<<<<

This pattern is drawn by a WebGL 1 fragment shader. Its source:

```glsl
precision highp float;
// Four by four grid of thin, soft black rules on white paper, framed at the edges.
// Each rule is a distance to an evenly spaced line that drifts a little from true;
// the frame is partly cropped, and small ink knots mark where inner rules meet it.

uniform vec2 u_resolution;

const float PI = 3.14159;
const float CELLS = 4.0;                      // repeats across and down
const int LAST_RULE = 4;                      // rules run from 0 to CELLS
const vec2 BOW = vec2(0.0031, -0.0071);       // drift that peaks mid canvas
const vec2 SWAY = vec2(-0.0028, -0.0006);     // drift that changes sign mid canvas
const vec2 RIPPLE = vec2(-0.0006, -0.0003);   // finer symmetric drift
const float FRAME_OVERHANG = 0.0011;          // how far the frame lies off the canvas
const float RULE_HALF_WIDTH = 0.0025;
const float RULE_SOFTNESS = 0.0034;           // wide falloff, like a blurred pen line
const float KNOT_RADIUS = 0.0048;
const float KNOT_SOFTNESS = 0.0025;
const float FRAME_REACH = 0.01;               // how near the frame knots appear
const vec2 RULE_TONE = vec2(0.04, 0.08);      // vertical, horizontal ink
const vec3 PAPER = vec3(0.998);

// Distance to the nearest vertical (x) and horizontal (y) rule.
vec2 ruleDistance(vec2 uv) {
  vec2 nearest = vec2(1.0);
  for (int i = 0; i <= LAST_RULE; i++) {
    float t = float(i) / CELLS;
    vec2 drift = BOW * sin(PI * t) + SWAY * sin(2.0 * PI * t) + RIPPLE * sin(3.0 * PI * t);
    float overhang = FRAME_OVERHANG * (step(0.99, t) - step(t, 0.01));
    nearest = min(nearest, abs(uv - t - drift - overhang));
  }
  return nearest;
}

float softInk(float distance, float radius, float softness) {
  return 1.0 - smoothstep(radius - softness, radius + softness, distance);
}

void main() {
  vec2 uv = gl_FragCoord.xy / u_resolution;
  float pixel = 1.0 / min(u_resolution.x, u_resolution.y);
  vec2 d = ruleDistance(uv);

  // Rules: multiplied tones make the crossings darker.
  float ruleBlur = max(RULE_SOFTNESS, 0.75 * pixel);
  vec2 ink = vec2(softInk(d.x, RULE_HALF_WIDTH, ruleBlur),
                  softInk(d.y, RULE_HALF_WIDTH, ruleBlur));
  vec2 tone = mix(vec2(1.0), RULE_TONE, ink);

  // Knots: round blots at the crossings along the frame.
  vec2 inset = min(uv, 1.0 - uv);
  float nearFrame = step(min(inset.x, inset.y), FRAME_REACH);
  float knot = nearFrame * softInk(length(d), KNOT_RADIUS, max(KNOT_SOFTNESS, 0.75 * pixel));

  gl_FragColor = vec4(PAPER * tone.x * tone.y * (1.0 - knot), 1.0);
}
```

>>>>

Your answer must be a single number, the count of lines in the data that hold the string "softInk".

4